## To do
I'd like the entries repeated exactly, pictures omitted.

━━ Data to process ━━

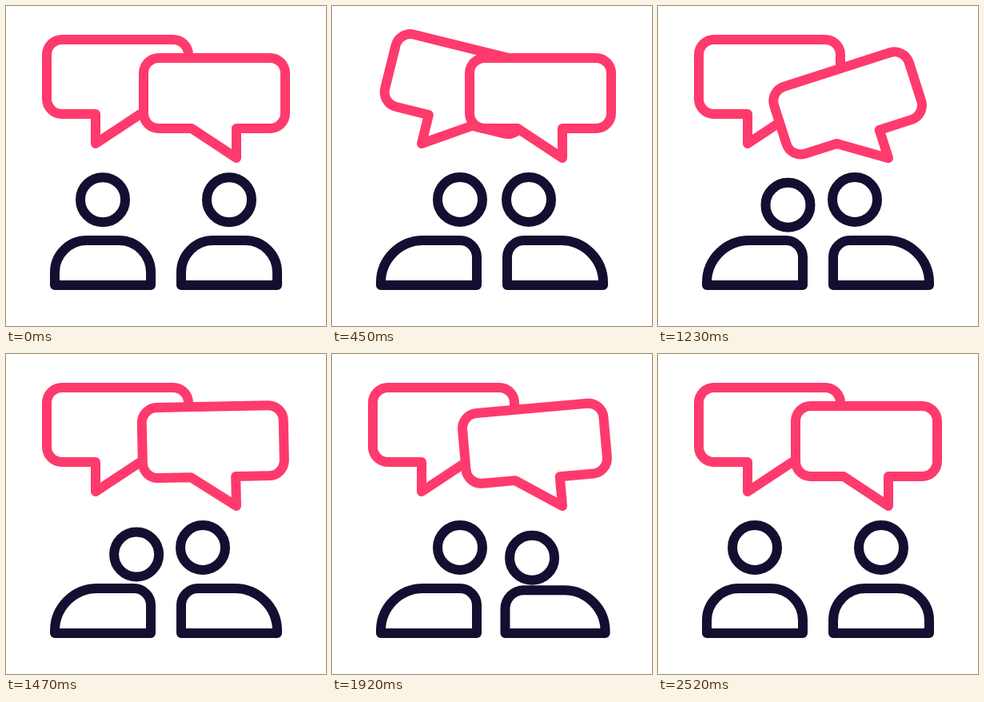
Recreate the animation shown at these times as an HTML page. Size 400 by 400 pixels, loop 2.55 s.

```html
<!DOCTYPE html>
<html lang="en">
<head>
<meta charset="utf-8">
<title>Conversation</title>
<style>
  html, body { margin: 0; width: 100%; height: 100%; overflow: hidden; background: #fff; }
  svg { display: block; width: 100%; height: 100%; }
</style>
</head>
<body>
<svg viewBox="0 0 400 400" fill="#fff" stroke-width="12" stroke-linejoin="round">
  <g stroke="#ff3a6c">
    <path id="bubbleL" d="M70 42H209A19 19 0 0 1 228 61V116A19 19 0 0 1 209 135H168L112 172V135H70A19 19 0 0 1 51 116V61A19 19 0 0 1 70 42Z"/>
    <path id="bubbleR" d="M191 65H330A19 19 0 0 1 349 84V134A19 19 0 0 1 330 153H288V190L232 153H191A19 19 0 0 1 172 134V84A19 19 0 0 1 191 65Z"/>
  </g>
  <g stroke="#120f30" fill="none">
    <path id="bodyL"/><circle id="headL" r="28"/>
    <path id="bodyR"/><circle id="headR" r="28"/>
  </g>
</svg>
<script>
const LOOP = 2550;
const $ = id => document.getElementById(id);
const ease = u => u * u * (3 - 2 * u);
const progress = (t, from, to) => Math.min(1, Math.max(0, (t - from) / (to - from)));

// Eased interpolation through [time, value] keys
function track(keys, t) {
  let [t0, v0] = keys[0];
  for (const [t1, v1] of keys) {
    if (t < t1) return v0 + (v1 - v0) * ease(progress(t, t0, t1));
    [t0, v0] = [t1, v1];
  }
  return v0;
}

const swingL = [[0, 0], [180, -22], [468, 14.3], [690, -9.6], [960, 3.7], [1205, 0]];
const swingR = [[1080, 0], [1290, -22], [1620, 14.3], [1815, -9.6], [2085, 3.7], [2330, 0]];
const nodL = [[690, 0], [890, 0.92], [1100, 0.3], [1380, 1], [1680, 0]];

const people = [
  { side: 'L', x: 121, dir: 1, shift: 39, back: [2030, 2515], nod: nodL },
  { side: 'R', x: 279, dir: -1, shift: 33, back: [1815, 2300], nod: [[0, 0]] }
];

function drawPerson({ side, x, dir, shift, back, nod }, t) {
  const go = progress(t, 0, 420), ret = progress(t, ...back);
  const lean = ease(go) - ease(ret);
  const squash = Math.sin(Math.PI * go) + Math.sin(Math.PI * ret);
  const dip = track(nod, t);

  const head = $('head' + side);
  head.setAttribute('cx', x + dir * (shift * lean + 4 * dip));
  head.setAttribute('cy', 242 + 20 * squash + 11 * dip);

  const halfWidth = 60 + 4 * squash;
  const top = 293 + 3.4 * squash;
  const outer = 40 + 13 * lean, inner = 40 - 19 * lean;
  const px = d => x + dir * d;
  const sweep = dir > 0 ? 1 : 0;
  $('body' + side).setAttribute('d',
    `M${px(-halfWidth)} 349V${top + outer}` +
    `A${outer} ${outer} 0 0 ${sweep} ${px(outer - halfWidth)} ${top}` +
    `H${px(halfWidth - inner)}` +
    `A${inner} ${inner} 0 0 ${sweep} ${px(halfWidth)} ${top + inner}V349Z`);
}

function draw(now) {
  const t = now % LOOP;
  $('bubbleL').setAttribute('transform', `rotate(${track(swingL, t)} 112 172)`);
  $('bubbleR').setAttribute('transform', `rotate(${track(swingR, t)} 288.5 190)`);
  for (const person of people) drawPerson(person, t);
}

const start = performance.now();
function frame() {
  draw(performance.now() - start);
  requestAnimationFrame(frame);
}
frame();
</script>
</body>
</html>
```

━━━

## Task answer
Recreate the animation shown at these times as an HTML page. Size 400 by 400 pixels, loop 2.55 s.

```html
<!DOCTYPE html>
<html lang="en">
<head>
<meta charset="utf-8">
<title>Conversation</title>
<style>
  html, body { margin: 0; width: 100%; height: 100%; overflow: hidden; background: #fff; }
  svg { display: block; width: 100%; height: 100%; }
</style>
</head>
<body>
<svg viewBox="0 0 400 400" fill="#fff" stroke-width="12" stroke-linejoin="round">
  <g stroke="#ff3a6c">
    <path id="bubbleL" d="M70 42H209A19 19 0 0 1 228 61V116A19 19 0 0 1 209 135H168L112 172V135H70A19 19 0 0 1 51 116V61A19 19 0 0 1 70 42Z"/>
    <path id="bubbleR" d="M191 65H330A19 19 0 0 1 349 84V134A19 19 0 0 1 330 153H288V190L232 153H191A19 19 0 0 1 172 134V84A19 19 0 0 1 191 65Z"/>
  </g>
  <g stroke="#120f30" fill="none">
    <path id="bodyL"/><circle id="headL" r="28"/>
    <path id="bodyR"/><circle id="headR" r="28"/>
  </g>
</svg>
<script>
const LOOP = 2550;
const $ = id => document.getElementById(id);
const ease = u => u * u * (3 - 2 * u);
const progress = (t, from, to) => Math.min(1, Math.max(0, (t - from) / (to - from)));

// Eased interpolation through [time, value] keys
function track(keys, t) {
  let [t0, v0] = keys[0];
  for (const [t1, v1] of keys) {
    if (t < t1) return v0 + (v1 - v0) * ease(progress(t, t0, t1));
    [t0, v0] = [t1, v1];
  }
  return v0;
}

const swingL = [[0, 0], [180, -22], [468, 14.3], [690, -9.6], [960, 3.7], [1205, 0]];
const swingR = [[1080, 0], [1290, -22], [1620, 14.3], [1815, -9.6], [2085, 3.7], [2330, 0]];
const nodL = [[690, 0], [890, 0.92], [1100, 0.3], [1380, 1], [1680, 0]];

const people = [
  { side: 'L', x: 121, dir: 1, shift: 39, back: [2030, 2515], nod: nodL },
  { side: 'R', x: 279, dir: -1, shift: 33, back: [1815, 2300], nod: [[0, 0]] }
];

function drawPerson({ side, x, dir, shift, back, nod }, t) {
  const go = progress(t, 0, 420), ret = progress(t, ...back);
  const lean = ease(go) - ease(ret);
  const squash = Math.sin(Math.PI * go) + Math.sin(Math.PI * ret);
  const dip = track(nod, t);

  const head = $('head' + side);
  head.setAttribute('cx', x + dir * (shift * lean + 4 * dip));
  head.setAttribute('cy', 242 + 20 * squash + 11 * dip);

  const halfWidth = 60 + 4 * squash;
  const top = 293 + 3.4 * squash;
  const outer = 40 + 13 * lean, inner = 40 - 19 * lean;
  const px = d => x + dir * d;
  const sweep = dir > 0 ? 1 : 0;
  $('body' + side).setAttribute('d',
    `M${px(-halfWidth)} 349V${top + outer}` +
    `A${outer} ${outer} 0 0 ${sweep} ${px(outer - halfWidth)} ${top}` +
    `H${px(halfWidth - inner)}` +
    `A${inner} ${inner} 0 0 ${sweep} ${px(halfWidth)} ${top + inner}V349Z`);
}

function draw(now) {
  const t = now % LOOP;
  $('bubbleL').setAttribute('transform', `rotate(${track(swingL, t)} 112 172)`);
  $('bubbleR').setAttribute('transform', `rotate(${track(swingR, t)} 288.5 190)`);
  for (const person of people) drawPerson(person, t);
}

const start = performance.now();
function frame() {
  draw(performance.now() - start);
  requestAnimationFrame(frame);
}
frame();
</script>
</body>
</html>
```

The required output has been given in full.